Some of the humour was lost through lack of audibility of the libretto. ETO didn’t employ surtitles, which is a perfectly admirable decision, but when the words fail to register, especially in a comedy, there’s something amiss. It was partly a question of poor diction in a couple of cases, but was mainly due to the singers’ words not always being heard. The award-winning Aurora Orchestra was quite brilliant under Michael Rosewell and it made one wonder afresh at the remarkable rhythmic punch of Britten’s music… and yet, considering its chamber proportions (13 players), I lost count the number of times where the singers were overwhelmed by the pit. The Linbury can be an unforgiving space acoustically and one sincerely hopes that other theatres on the tour offer a better balance, for the singers deserve better.
Much of the singing was strong. Charles Rice was a warm-voiced Sid, the cocky jack-the-lad who laces Albert’s lemonade with rum. His partnership with Martha Jones’ Nancy was one of the delights of the evening, their lovers’ interplay believable. Jones was coquettish and sympathetic to Albert’s plight. Clarissa Meek, playing Albert’s mum, was less monstrous than some, her tone occasionally dry.
Rosie Aldridge’s Florence Pike was superb, with some of the best diction of the evening, a Lady Billows in waiting, I suggest. Dressed in a trouser suit, she was presented as a younger than usual housekeeper. Jennifer Rhys-Davies had her occasionally squally Wagnerian moments and was not always comprehensible, but made a great dramatic impression as the old battleaxe Lady Billows.
Charles Johnston as the vicar, Mr Gedge, was sympathetically sung, with an obvious eye for Anna-Clare Monk’s Miss Wordsworth, the schoolteacher. Monk’s slightly brittle tone suited her prim and proper character. Richard Roberts’ occasionally forced and strident tone didn’t sit too uncomfortably with the pompous mayor he played, while the Superintendent Budd of Timothy Dawkins was a pleasing portrayal, despite weaknesses at either end of his vocal range, his fear of Lady Billows palpable.

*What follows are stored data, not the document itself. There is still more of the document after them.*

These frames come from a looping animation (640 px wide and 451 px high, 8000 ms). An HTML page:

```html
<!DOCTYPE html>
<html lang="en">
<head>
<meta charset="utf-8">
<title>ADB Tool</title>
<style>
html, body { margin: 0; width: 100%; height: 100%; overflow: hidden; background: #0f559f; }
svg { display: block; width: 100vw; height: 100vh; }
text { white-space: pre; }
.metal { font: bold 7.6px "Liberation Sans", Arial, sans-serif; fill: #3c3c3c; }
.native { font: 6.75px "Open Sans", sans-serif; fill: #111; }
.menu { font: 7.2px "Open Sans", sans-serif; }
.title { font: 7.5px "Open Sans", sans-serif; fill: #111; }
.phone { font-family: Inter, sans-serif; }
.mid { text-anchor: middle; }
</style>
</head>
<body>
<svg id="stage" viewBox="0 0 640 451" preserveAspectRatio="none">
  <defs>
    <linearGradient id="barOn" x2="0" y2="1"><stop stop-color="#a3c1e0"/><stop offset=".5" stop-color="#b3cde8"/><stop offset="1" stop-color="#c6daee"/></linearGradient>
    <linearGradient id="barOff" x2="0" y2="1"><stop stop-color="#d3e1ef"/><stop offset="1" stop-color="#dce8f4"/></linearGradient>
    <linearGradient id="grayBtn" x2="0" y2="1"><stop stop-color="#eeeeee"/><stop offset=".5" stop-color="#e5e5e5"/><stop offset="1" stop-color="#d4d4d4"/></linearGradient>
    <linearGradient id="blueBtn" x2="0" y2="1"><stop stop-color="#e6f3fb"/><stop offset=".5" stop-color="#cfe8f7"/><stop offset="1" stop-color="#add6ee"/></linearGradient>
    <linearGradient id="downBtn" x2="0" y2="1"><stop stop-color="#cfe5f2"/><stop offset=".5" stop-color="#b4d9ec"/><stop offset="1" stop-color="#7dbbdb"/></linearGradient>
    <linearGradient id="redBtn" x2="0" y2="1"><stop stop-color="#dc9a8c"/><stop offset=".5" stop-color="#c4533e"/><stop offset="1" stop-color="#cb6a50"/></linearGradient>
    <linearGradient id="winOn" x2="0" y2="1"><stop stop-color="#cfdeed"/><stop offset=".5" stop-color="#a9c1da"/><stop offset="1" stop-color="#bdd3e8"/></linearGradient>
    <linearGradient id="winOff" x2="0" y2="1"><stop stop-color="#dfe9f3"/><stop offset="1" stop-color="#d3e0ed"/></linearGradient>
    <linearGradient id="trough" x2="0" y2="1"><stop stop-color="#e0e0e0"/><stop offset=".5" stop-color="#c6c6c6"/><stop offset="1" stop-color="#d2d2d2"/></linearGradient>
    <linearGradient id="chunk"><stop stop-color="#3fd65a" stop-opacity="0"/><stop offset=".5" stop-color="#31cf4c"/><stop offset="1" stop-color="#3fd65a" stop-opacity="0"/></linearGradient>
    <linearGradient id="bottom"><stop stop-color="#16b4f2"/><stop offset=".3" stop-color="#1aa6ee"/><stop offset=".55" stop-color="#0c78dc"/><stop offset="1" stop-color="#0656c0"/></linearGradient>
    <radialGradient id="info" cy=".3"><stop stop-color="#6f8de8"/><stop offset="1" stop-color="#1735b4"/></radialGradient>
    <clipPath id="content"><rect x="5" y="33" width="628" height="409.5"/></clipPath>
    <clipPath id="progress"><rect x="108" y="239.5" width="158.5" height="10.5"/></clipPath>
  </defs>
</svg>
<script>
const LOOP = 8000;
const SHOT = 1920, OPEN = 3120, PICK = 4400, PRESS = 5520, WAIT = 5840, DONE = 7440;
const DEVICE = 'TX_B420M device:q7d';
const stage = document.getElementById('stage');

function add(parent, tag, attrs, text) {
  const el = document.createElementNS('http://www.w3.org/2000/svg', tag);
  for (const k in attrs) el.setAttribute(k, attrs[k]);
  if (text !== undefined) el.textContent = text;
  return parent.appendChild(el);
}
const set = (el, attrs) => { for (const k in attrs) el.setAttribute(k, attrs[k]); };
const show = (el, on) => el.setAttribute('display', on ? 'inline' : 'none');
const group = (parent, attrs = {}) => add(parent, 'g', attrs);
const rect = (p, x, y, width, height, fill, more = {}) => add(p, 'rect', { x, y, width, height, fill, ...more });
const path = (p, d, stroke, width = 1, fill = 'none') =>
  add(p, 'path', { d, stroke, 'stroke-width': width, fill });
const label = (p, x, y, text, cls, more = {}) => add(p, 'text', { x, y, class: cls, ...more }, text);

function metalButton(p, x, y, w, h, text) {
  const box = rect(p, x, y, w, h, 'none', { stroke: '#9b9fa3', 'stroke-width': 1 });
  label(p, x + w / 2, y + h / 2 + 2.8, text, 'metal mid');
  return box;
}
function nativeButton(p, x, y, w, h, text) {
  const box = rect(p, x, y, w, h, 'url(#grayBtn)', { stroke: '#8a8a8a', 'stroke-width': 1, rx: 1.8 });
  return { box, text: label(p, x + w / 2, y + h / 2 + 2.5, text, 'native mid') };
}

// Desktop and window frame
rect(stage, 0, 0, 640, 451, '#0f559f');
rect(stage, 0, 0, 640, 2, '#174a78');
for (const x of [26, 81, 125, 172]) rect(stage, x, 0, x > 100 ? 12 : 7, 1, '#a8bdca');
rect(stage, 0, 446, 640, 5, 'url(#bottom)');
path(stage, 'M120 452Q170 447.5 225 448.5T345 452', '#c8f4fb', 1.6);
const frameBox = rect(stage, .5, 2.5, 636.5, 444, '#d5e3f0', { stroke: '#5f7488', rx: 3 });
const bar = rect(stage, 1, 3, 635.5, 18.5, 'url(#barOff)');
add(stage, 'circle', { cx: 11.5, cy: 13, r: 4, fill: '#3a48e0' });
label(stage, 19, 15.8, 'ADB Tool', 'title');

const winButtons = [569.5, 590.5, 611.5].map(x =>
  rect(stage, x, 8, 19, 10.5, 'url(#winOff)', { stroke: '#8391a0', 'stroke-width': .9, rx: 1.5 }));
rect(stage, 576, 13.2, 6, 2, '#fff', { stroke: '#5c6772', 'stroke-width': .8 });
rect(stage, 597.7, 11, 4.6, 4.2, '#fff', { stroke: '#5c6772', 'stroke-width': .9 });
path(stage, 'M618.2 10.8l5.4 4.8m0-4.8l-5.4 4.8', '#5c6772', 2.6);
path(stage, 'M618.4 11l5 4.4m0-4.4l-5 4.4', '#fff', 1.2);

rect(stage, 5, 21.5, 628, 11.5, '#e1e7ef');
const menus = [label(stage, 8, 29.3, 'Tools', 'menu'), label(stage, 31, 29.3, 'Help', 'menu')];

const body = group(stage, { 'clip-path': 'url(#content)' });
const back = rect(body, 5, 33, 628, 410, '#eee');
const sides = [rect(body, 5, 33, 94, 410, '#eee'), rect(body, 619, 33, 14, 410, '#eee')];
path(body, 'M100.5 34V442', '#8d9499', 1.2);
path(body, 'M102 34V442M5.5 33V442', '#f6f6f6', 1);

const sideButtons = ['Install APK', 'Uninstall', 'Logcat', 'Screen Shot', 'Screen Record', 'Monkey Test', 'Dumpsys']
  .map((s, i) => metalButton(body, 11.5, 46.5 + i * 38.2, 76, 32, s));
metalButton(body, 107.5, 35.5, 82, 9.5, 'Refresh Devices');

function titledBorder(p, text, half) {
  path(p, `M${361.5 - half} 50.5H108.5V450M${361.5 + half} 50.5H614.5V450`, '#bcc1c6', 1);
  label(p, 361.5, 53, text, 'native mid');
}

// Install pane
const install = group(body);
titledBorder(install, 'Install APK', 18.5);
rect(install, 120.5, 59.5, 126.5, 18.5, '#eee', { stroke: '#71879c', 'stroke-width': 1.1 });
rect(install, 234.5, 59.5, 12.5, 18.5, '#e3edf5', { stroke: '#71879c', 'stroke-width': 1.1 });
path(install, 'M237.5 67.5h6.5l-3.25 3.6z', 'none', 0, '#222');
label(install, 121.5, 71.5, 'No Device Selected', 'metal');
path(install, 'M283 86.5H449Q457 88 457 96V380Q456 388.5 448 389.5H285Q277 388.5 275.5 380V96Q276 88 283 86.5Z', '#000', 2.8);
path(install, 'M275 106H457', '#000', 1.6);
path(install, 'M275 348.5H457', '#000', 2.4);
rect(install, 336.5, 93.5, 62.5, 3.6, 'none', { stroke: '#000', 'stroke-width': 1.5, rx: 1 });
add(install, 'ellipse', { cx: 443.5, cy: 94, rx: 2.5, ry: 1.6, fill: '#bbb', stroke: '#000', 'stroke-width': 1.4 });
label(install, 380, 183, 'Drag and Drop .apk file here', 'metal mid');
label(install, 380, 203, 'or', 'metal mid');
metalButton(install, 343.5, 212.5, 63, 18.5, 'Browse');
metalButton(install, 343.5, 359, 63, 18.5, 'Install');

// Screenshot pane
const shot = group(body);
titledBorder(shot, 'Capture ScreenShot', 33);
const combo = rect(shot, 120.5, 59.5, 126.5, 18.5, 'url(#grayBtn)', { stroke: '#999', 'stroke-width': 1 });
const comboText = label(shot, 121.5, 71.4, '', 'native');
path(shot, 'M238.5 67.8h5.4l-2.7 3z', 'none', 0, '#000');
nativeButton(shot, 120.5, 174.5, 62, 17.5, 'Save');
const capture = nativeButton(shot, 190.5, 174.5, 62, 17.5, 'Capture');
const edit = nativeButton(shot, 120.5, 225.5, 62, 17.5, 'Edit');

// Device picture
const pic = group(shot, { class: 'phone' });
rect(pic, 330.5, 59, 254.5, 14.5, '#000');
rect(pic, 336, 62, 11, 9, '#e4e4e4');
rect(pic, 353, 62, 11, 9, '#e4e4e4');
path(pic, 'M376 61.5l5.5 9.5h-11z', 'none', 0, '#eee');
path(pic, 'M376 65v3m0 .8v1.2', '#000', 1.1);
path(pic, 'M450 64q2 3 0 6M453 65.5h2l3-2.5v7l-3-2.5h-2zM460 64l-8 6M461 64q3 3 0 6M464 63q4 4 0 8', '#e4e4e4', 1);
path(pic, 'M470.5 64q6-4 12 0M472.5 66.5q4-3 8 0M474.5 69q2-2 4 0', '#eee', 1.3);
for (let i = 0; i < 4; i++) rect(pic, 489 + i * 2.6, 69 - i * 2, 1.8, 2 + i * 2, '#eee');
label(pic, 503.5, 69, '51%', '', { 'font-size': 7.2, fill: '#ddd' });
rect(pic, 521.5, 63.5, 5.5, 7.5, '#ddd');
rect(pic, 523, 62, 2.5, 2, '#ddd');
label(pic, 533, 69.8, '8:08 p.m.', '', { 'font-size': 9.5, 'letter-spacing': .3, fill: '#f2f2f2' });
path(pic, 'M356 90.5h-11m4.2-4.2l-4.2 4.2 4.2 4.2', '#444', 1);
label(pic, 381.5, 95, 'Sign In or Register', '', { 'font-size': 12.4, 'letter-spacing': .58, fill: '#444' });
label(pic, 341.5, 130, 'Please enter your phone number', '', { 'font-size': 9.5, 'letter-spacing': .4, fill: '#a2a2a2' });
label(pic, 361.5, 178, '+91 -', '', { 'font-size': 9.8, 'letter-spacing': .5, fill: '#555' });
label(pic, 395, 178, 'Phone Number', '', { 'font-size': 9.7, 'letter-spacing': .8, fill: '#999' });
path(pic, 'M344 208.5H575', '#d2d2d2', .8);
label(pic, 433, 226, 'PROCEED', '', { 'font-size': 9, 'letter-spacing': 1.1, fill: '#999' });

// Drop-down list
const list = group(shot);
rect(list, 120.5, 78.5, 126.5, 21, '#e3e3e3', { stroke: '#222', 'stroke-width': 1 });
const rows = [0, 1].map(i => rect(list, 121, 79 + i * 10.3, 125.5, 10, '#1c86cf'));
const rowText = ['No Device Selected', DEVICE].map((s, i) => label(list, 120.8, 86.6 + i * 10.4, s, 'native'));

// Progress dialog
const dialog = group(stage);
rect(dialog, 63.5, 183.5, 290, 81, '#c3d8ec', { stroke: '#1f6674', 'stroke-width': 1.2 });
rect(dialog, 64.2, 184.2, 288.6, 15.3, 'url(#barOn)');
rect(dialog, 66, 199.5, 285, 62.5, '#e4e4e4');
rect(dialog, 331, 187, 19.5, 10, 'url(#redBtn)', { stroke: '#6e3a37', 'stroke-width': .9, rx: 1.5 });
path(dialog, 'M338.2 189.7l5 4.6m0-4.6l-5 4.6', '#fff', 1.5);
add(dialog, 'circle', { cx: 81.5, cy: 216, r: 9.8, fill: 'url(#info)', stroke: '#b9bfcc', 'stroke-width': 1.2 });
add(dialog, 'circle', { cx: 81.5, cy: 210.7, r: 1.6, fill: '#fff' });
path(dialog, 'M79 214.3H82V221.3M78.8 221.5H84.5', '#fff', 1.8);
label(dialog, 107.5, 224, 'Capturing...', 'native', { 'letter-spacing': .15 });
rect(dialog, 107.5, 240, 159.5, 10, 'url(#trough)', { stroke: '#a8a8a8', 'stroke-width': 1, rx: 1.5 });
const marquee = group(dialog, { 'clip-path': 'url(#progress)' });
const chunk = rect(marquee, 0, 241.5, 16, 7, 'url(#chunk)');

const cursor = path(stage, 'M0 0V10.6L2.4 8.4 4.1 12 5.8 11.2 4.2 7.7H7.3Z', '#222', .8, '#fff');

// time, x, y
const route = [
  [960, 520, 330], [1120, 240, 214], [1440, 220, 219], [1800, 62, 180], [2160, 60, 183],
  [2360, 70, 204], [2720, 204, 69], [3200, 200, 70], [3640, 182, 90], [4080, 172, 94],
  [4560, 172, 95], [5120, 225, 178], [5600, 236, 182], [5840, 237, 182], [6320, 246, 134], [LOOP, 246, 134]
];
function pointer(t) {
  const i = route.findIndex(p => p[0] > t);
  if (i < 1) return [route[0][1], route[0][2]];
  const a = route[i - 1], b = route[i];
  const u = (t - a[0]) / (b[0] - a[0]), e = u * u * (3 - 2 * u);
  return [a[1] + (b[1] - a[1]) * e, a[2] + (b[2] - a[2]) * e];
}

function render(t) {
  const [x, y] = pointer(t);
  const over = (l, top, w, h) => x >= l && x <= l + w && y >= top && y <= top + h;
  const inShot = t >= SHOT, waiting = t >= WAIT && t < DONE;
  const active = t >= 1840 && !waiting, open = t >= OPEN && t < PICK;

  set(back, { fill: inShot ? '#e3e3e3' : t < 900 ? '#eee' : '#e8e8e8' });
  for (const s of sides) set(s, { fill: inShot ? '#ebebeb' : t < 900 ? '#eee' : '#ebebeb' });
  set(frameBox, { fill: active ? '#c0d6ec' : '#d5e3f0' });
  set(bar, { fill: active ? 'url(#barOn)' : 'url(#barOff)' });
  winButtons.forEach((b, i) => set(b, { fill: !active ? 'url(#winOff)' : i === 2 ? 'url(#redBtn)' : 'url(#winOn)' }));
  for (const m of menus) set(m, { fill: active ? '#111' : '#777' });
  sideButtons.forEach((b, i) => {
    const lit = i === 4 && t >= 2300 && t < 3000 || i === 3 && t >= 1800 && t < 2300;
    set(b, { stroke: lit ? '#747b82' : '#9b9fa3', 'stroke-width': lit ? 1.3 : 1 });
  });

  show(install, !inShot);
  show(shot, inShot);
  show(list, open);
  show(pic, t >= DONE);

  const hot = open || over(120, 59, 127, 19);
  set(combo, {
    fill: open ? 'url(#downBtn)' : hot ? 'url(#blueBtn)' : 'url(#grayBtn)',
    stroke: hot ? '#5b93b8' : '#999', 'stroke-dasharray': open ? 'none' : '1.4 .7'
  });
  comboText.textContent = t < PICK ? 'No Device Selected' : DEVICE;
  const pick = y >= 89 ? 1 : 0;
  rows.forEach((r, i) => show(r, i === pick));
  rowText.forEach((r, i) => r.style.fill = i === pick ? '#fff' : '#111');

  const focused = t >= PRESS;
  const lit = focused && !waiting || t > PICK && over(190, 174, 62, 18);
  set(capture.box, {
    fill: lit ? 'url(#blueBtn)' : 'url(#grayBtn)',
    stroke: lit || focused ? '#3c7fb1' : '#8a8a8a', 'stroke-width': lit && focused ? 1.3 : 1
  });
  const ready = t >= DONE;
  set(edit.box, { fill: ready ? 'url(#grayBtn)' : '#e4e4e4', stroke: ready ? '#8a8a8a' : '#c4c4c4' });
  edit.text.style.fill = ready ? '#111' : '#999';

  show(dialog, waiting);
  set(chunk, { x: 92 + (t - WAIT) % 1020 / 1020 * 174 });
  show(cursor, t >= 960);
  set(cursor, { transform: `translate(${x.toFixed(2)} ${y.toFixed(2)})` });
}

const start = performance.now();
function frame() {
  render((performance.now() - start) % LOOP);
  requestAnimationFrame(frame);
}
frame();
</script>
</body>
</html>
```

Credit to the cast and crew for attempting production so faithful to the original spirit. I would imagine that some of the flaws (none of them truly fatal) will be ironed out through the run, particularly if audiences can hear the text more clearly.
Photographs © Richard Hubert Smith